So, we have a summer house in South Wellfleet where we're going to go to in a few weeks - we go there every month of August, and the children and the grandchildren come. And we have a set of lines outside the house on which we hang laundry, even though we have a drying machine, because Denise is French, she likes the smell of freshly hung laundry. So we're hanging the laundry one day, and the phone rings inside, I go inside, and Steve Koslow from the NIH - this is 1996/1997 - telling me I've gotten the grant from the NIH. In those days, if you could read and write you got funded. The end of the conversation, he said, 'We here think you're going to get the Nobel Prize'. Well, that's nice. I go outside and I tell Denise, 'You know, they think I'm going to get the Nobel Prize.' And she said, 'I hope not soon!'

I said, 'How can you possibly say that? My wife.' And she said, 'You know, I worked with Robert Merton, the sociologist, and he and Harriette Zuckerman wrote a book about Nobel laureates. And they found that after they win the Nobel Prize, you know, they have film clips made about them, they go to symposia, they go to one banquet after another, they're intellectually dead. You have a lot of ideas. Play them out first, lots of time to win the Nobel Prize.'
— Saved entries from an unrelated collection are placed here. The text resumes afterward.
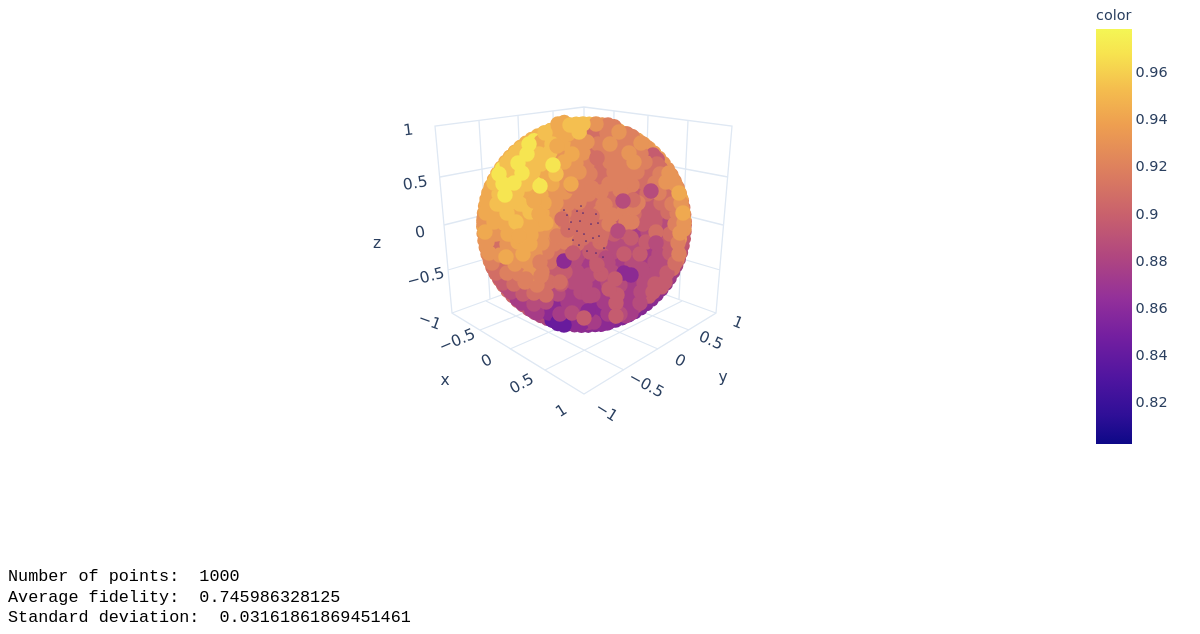
<!DOCTYPE html>
<html lang="en">
<head>
<meta charset="utf-8">
<title>Fidelity on the sphere</title>
<style>
:root{--ink:#2a3f5f;--grid:#dfe8f3;--lemon:#f6e551;--gold:#f4bf50;--amber:#efa950;--orange:#e79557;--coral:#dd805f;--salmon:#d26e65;--rose:#c55c6f;--plum:#b64c7c;--magenta:#a63c87;--violet:#8c2a93;--indigo:#681b9d}
*{box-sizing:border-box}
body{margin:0;background:#fff}
.output{position:relative;width:1200px;height:634px;overflow:hidden;background:#fff}
.plot{position:absolute;left:0;top:0;display:block}
.grid{fill:none;stroke:var(--grid);stroke-width:1.3}
.axis-labels{fill:var(--ink);font:15.5px "DejaVu Sans",sans-serif;text-anchor:middle}
.points path{fill:none;stroke-width:15.5;stroke-linecap:round}
.lemon{stroke:var(--lemon)}.gold{stroke:var(--gold)}.amber{stroke:var(--amber)}.orange{stroke:var(--orange)}.coral{stroke:var(--coral)}.salmon{stroke:var(--salmon)}.rose{stroke:var(--rose)}.plum{stroke:var(--plum)}.magenta{stroke:var(--magenta)}.violet{stroke:var(--violet)}.indigo{stroke:var(--indigo)}
.colorbar{position:absolute;left:1096px;top:7px;width:90px;color:var(--ink);font:14.4px/17px "DejaVu Sans",sans-serif}
.colorbar h2{margin:0;font:inherit}
.scale{position:absolute;left:0;top:22px;width:36px;height:415px;background:linear-gradient(#f4f655,#f7e34f 6%,#f4bb4e 15%,#ee9f50 23%,#dd7f5e 34%,#c8606d 45%,#b04680 55%,#93309a 65%,#741fa0 74%,#5015a0 84%,#2f0f97 93%,#0d0887)}
.ticks{position:absolute;left:39.5px;top:57px;margin:0;padding:0;list-style:none}
.ticks li{height:47.2px}
.summary{position:absolute;left:8px;top:567px;margin:0;color:#000;font:16.8px/20.5px "Liberation Mono",monospace}
</style>
</head>
<body>
<main class="output">
<svg class="plot" width="1200" height="634" viewBox="0 0 1200 634" role="img" aria-label="3D scatter plot of a sphere coloured by fidelity">
<defs>
<linearGradient id="shade" gradientUnits="userSpaceOnUse" x1="515" y1="130" x2="600" y2="335">
<stop offset="0" stop-color="#f3b750"/><stop offset=".35" stop-color="#eb9b54"/><stop offset=".58" stop-color="#dc7d60"/><stop offset=".78" stop-color="#c05670"/><stop offset="1" stop-color="#7f2396"/>
</linearGradient>
</defs>
<g class="grid">
<path d="M584 107L435 126L452 313L584 394L716 313L732 126ZV265M452 313L584 265L716 313"/>
<path d="M479 121L490 299M518 116L525 287M553 111L556 275M614 111L612 275M648 116L643 287M688 121L679 299"/>
<path d="M440 177L584 150L728 177M444 225L584 190L723 225M448 270L584 230L720 270"/>
<path d="M480 330L616 277M510 349L649 289M545 370L682 301M689 330L552 277M658 349L519 289M624 370L486 301"/>
</g>
<circle cx="584" cy="225" r="102" fill="url(#shade)"/>
<circle cx="584" cy="225" r="101" fill="none" stroke="url(#shade)" stroke-width="14" stroke-linecap="round" stroke-dasharray="0 7"/>
<use href="#points" transform="rotate(3.5 584 225)"/>
<g id="points" class="points">
<path class="violet" d="M570 323h0M582 323h0M607 323h0M549 313h0M596 313h0M557 303h0M592 305h0"/>
<path class="indigo" d="M558 322h0M564 325h0"/>
<path class="magenta" d="M594 322h0M537 313h0M560 314h0M584 312h0M608 314h0M631 313h0M522 303h0M568 302h0M580 304h0M604 302h0M628 304h0M570 294h0M605 292h0M629 294h0M596 284h0M632 282h0M586 264h0M620 262h0M644 265h0M648 252h0M657 244h0M636 232h0"/>
<path class="plum" d="M572 313h0M620 314h0M534 304h0M546 302h0M640 303h0M511 292h0M558 294h0M581 292h0M593 295h0M641 292h0M573 282h0M585 284h0M608 282h0M620 285h0M644 283h0M577 272h0M589 275h0M612 272h0M645 274h0M656 273h0M574 264h0M608 263h0M632 264h0M655 262h0M666 264h0M579 254h0M613 252h0M636 254h0M659 254h0M611 242h0M622 244h0M634 243h0M648 232h0M659 234h0M666 223h0M624 204h0"/>
<path class="rose" d="M616 303h0M523 294h0M617 295h0M653 292h0M503 283h0M561 284h0M655 284h0M665 282h0M553 274h0M565 272h0M601 274h0M667 273h0M597 262h0M567 254h0M590 252h0M602 255h0M624 254h0M670 253h0M588 244h0M646 242h0M668 243h0M614 234h0M625 232h0M620 222h0M643 224h0M655 222h0M645 212h0M657 214h0M650 203h0M636 194h0M653 155h0"/>
<path class="salmon" d="M534 293h0M546 295h0M514 284h0M549 282h0M496 273h0M503 264h0M550 262h0M675 263h0M558 252h0M496 248h0M577 244h0M600 242h0M578 232h0M590 234h0M602 233h0M670 234h0M574 223h0M586 221h0M597 224h0M576 213h0M588 214h0M634 214h0M668 212h0M591 202h0M614 204h0M661 203h0M612 192h0M647 194h0M670 193h0M597 184h0M643 182h0M602 172h0M648 174h0M598 161h0M657 164h0M595 153h0M594 131h0"/>
<path class="coral" d="M525 282h0M537 285h0M507 273h0M519 274h0M542 272h0M492 263h0M538 264h0M547 252h0M679 254h0M554 244h0M565 242h0M678 243h0M566 234h0M563 222h0M609 224h0M632 222h0M675 224h0M564 213h0M600 212h0M612 215h0M623 213h0M677 213h0M568 204h0M579 202h0M603 205h0M638 203h0M672 204h0M577 193h0M589 194h0M601 192h0M624 194h0M659 193h0M572 184h0M585 182h0M609 184h0M620 182h0M632 185h0M655 183h0M590 174h0M614 172h0M625 174h0M637 172h0M660 174h0M587 164h0M610 162h0M622 165h0M645 162h0M606 154h0M618 152h0M641 154h0M598 144h0M621 142h0M633 145h0M607 133h0M627 134h0M608 125h0"/>
<path class="orange" d="M530 274h0M515 264h0M527 262h0M489 253h0M500 255h0M512 252h0M535 254h0M487 242h0M507 244h0M542 243h0M496 234h0M543 232h0M555 234h0M680 233h0M484 223h0M551 224h0M684 223h0M553 212h0M532 204h0M556 203h0M681 203h0M553 194h0M565 192h0M564 183h0M666 182h0M675 184h0M550 175h0M568 173h0M579 172h0M669 173h0M576 163h0M634 162h0M560 155h0M583 153h0M629 153h0M575 143h0M587 142h0M610 144h0M641 143h0M619 132h0M596 124h0"/>
<path class="amber" d="M523 254h0M518 242h0M530 244h0M485 232h0M508 234h0M519 232h0M531 235h0M494 222h0M505 224h0M528 222h0M540 224h0M486 213h0M495 212h0M518 214h0M542 213h0M683 213h0M487 203h0M544 203h0M489 193h0M529 194h0M541 195h0M679 193h0M552 184h0M545 172h0M564 162h0M572 154h0M541 142h0M563 143h0M556 133h0M568 134h0M558 124h0"/>
<path class="gold" d="M516 222h0M507 213h0M530 212h0M497 204h0M509 202h0M520 204h0M499 194h0M517 192h0M494 183h0M527 184h0M511 174h0M533 172h0M556 174h0M507 163h0M530 162h0M541 164h0M516 153h0M539 154h0M550 152h0M552 144h0M545 133h0M579 132h0M570 125h0M583 124h0"/>
<path class="lemon" d="M505 195h0M503 184h0M514 183h0M540 186h0M499 174h0M522 173h0M518 163h0M553 165h0M527 154h0M529 144h0"/>
<path class="coral" d="M526 279h0M541 276h0M572 186h0M592 188h0M620 190h0M605 205h0M626 222h0M634 208h0M557 236h0M540 262h0"/>
<path class="amber" d="M534 201h0M546 223h0M519 236h0M571 184h0M557 146h0M539 214h0M506 257h0"/>
<path class="salmon" d="M597 158h0M562 219h0M592 216h0M568 230h0M583 238h0M601 237h0M560 282h0M656 232h0M633 200h0"/>
<path class="plum" d="M606 258h0M576 259h0M618 231h0M656 243h0M651 191h0M589 296h0M642 269h0M623 201h0"/>
<path class="violet" d="M564 261h0M624 273h0M631 275h0M588 311h0"/>
<path class="rose" d="M597 265h0M573 253h0M609 289h0M640 254h0M615 279h0M584 318h0M631 238h0M616 316h0"/>
</g>
<path fill="none" stroke="#4a2375" stroke-width="1.7" stroke-linecap="round" d="M564 210h0M567 215h0M571 222h0M569 229h0M577 211h0M581 206h0M583 213h0M580 221h0M577 231h0M584 234h0M586 241h0M591 224h0M596 214h0M598 223h0M593 238h0M599 236h0M579 245h0M587 251h0M596 253h0M604 248h0M573 240h0M603 257h0"/>
<g class="axis-labels">
<g class="z-axis">
<text transform="translate(409 135) rotate(-7)">1</text>
<text transform="translate(416 188) rotate(-9)">0.5</text>
<text transform="translate(421 237) rotate(-11)">0</text>
<text transform="translate(427 282) rotate(-15)">−0.5</text>
<text transform="translate(428 326) rotate(20)">−1</text>
<text x="377" y="248">z</text>
</g>
<g class="x-axis">
<text transform="translate(459 345) rotate(-23)">−0.5</text>
<text transform="translate(489 365) rotate(-27)">0</text>
<text transform="translate(524 388) rotate(-29)">0.5</text>
<text transform="translate(564 415) rotate(-32)">1</text>
<text x="445" y="385">x</text>
</g>
<g class="y-axis">
<text transform="translate(604 416) rotate(32)">−1</text>
<text transform="translate(644 389) rotate(29)">−0.5</text>
<text transform="translate(678 365) rotate(27)">0</text>
<text transform="translate(709 345) rotate(24)">0.5</text>
<text transform="translate(736 327) rotate(22)">1</text>
<text x="723" y="382">y</text>
</g>
</g>
</svg>
<aside class="colorbar">
<h2>color</h2>
<div class="scale"></div>
<ul class="ticks"><li>0.96</li><li>0.94</li><li>0.92</li><li>0.9</li><li>0.88</li><li>0.86</li><li>0.84</li><li>0.82</li></ul>
</aside>
<pre class="summary">Number of points:  1000
Average fidelity:  0.745986328125
Standard deviation:  0.03161861869451461</pre>
</main>
</body>
</html>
So after this telephone call and after this visit in Stockholm, I figured I better settle down and prove to Denise that I'm not intellectually dead. So one way to do that came quite naturally.

Eric Kandel (b. 1929) is an American neuropsychiatrist. He was a recipient of the 2000 Nobel Prize in Physiology or Medicine for his research on the physiological basis of memory storage in neurons. He shared the prize with Arvid Carlsson and Paul Greengard. Kandel, who had studied psychoanalysis, wanted to understand how memory works. His mentor, Harry Grundfest, said, 'If you want to understand the brain you're going to have to take a reductionist approach, one cell at a time.' Kandel then studied the neural system of the sea slug Aplysia californica, which has large nerve cells amenable to experimental manipulation and is a member of the simplest group of animals known to be capable of learning. Kandel is a professor of biochemistry and biophysics at the College of Physicians and Surgeons at Columbia University. He is also Senior Investigator in the Howard Hughes Medical Institute. He was the founding director of the Center for Neurobiology and Behavior, which is now the Department of Neuroscience at Columbia University. Kandel's popularized account chronicling his life and research, 'In Search of Memory: The Emergence of a New Science of Mind', was awarded the 2006 Los Angeles Times Book Award for Science and Technology.

Listeners: Christopher Sykes

Christopher Sykes is an independent documentary producer who has made a number of films about science and scientists for BBC TV, Channel Four, and PBS.

Tags: NIH, National Institutes of Health

Duration: 1 minute, 59 seconds

Date story recorded: June 2015

Date story went live: 04 May 2016